Either way, Romney has been trying harder lately to connect with Latino voters. Besides going on Univision, he also appeared on its rival network, Telemundo, and gave a speech to Latino business leaders.
Through it all, he gave misleading answers and sidestepped important issues. It seems that his new Latino outreach is as fake as his new skin tone.
When Romney spoke to the Hispanic Chamber of Commerce in Los Angeles, he criticized President Barack Obama's immigration policies. Romney even claimed that the incumbent has done nothing to advance the DREAM Act, a measure that would allow undocumented immigrants brought here as children a path to citizenship, provided they meet certain conditions. But in fact, Obama did support the DREAM Act, which died in 2010 after Republicans deserted it.
It's hypocritical for Romney to blame the DREAM Act's failure on Obama when Romney himself has vowed to veto it. No wonder National Public Radio noted a "polite if tepid" applause from the Chamber's members during the Republican nominee's speech.
On Telemundo, Romney said, "If people want more free stuff from the government, they may be attracted to President Obama. If they want more jobs and good jobs, I think they'll support my campaign." Who said people wanted free stuff from the government? More telling was the fact that Romney didn't explain in any detail how he planned to create "more jobs and good jobs."
Like other Americans, some Latinos do depend on government services to help them improve their lives or get through tough economic times. The millions of people who receive some form of government aid include seniors, veterans, children, and the working poor.

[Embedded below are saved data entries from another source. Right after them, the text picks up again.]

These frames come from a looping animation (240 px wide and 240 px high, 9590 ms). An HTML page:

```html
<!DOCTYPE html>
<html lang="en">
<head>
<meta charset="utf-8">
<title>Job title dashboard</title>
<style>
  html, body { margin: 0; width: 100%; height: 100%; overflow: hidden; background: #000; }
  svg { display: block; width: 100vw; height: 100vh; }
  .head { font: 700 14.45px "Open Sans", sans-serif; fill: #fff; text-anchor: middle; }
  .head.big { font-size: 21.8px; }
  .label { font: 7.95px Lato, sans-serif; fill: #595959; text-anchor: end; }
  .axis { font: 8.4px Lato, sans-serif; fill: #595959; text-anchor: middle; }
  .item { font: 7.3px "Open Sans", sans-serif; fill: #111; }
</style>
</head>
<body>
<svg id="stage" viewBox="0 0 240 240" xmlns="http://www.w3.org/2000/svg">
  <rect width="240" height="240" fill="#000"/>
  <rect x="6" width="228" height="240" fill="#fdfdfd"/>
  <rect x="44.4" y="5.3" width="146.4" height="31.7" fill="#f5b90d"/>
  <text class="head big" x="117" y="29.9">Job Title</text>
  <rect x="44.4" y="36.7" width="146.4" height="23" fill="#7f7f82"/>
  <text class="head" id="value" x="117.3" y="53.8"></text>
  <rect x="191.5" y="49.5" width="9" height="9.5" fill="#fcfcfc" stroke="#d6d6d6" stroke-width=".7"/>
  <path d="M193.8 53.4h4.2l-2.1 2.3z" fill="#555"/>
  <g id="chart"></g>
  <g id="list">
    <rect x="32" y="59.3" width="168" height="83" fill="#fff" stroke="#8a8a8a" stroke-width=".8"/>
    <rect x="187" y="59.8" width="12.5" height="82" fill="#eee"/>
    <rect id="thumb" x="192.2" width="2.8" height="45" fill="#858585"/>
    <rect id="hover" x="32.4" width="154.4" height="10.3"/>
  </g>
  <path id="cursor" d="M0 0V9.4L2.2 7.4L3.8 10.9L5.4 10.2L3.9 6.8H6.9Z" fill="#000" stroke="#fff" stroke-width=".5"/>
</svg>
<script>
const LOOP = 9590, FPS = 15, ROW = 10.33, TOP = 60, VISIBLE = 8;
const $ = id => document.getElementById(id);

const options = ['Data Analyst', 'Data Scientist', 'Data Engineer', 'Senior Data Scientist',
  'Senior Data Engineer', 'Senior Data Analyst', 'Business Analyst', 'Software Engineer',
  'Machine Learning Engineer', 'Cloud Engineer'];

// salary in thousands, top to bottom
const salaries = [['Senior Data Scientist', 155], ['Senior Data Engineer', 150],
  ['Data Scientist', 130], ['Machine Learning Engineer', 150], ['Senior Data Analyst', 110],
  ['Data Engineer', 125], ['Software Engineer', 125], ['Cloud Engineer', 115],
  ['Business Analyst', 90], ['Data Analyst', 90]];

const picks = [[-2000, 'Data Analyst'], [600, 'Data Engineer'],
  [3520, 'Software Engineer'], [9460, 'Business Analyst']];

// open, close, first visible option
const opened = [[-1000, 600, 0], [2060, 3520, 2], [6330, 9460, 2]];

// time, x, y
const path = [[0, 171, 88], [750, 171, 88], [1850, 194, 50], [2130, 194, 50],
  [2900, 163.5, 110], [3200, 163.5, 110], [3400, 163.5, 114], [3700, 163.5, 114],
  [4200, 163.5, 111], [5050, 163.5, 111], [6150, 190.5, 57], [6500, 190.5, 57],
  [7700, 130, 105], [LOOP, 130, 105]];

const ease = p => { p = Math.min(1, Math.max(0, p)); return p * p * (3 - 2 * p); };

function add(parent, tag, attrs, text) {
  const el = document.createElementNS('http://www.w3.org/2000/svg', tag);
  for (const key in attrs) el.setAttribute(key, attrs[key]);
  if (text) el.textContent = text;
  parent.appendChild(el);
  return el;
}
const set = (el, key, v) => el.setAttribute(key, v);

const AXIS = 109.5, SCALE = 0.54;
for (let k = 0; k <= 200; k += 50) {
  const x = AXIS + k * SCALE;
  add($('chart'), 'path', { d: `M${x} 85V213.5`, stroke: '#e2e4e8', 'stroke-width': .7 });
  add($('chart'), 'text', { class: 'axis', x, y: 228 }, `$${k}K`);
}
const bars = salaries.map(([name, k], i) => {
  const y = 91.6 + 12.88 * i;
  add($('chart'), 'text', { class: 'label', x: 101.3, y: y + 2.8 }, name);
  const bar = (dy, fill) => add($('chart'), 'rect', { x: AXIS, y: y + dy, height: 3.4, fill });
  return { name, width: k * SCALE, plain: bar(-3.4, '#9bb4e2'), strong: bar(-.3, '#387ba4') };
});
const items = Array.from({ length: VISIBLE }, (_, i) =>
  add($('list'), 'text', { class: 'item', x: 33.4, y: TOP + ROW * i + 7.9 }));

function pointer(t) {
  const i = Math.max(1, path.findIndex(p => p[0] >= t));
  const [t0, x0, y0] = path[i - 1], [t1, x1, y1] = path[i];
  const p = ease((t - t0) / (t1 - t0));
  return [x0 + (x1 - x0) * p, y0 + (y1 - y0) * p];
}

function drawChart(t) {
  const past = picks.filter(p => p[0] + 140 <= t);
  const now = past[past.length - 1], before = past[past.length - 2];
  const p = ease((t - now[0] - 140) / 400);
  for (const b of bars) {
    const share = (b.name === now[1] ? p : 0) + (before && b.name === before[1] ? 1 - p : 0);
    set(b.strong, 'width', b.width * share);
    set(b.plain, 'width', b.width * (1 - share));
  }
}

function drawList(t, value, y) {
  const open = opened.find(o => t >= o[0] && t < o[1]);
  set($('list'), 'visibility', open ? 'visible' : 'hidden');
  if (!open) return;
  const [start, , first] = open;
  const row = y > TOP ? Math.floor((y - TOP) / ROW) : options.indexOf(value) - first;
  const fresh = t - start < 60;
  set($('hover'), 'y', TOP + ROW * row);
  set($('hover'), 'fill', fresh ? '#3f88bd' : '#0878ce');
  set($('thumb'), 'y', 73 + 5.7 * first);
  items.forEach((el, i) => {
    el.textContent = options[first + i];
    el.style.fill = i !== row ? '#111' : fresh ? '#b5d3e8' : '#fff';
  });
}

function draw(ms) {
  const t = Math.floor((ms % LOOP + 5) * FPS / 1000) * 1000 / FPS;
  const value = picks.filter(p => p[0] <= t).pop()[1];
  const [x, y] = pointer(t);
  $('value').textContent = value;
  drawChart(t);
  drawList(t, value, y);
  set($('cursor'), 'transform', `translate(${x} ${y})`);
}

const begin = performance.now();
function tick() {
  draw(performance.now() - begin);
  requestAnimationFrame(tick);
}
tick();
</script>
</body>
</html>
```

Does Romney consider them all moochers?
With the election drawing near, Romney needs to win over millions of Hispanic voters, especially in key battleground states like Florida, Nevada, Virginia, and Colorado, if he wants to move into the White House. A September poll by the research group Latino Decisions showed Obama with the support of 68 percent of Hispanics, compared with 26 percent for Romney. To do better with Latinos, Romney needs to up his game — pronto.
Instead, Romney is still ducking the tough questions. At the Univision forum, he was asked about Obama's "deferred-action" plan for undocumented youth. The new immigration policy allows qualified young people a two-year reprieve from deportation if they prove they are in school or the military, and have clean records. Despite being repeatedly pressed by the moderators, Romney wouldn't say whether he would continue or cancel the policy as president. He would only allow that he planned to "put in place a permanent solution" to illegal immigration. His refusal to give a straight answer was almost insulting. It didn't help that Romney referred to these undocumented youth as "illegal aliens."
At the same forum, Romney was asked what he planned to do about the estimated 10 million undocumented immigrants in the U.S. "We are not going to round up people around the country and deport them," Romney said.
Yet the GOP hopeful is firmly against any "amnesty" for the undocumented. He has called Arizona's stringent immigration law a "model for the nation." His "self-deportation" concept is inhumane as well as unrealistic. So what is Romney's immigration policy? That remains unclear.
"I am convinced that the Republican Party is the rightful home of Hispanic Americans," has become Romney's go-to line. But it sure is hard to see why. He has had months to make his case, and so far his approach seems to be, "just trust me." This isn't an effective strategy to win the Latino vote, let alone the presidency.
Raul A. Reyes is an attorney and columnist in New York City.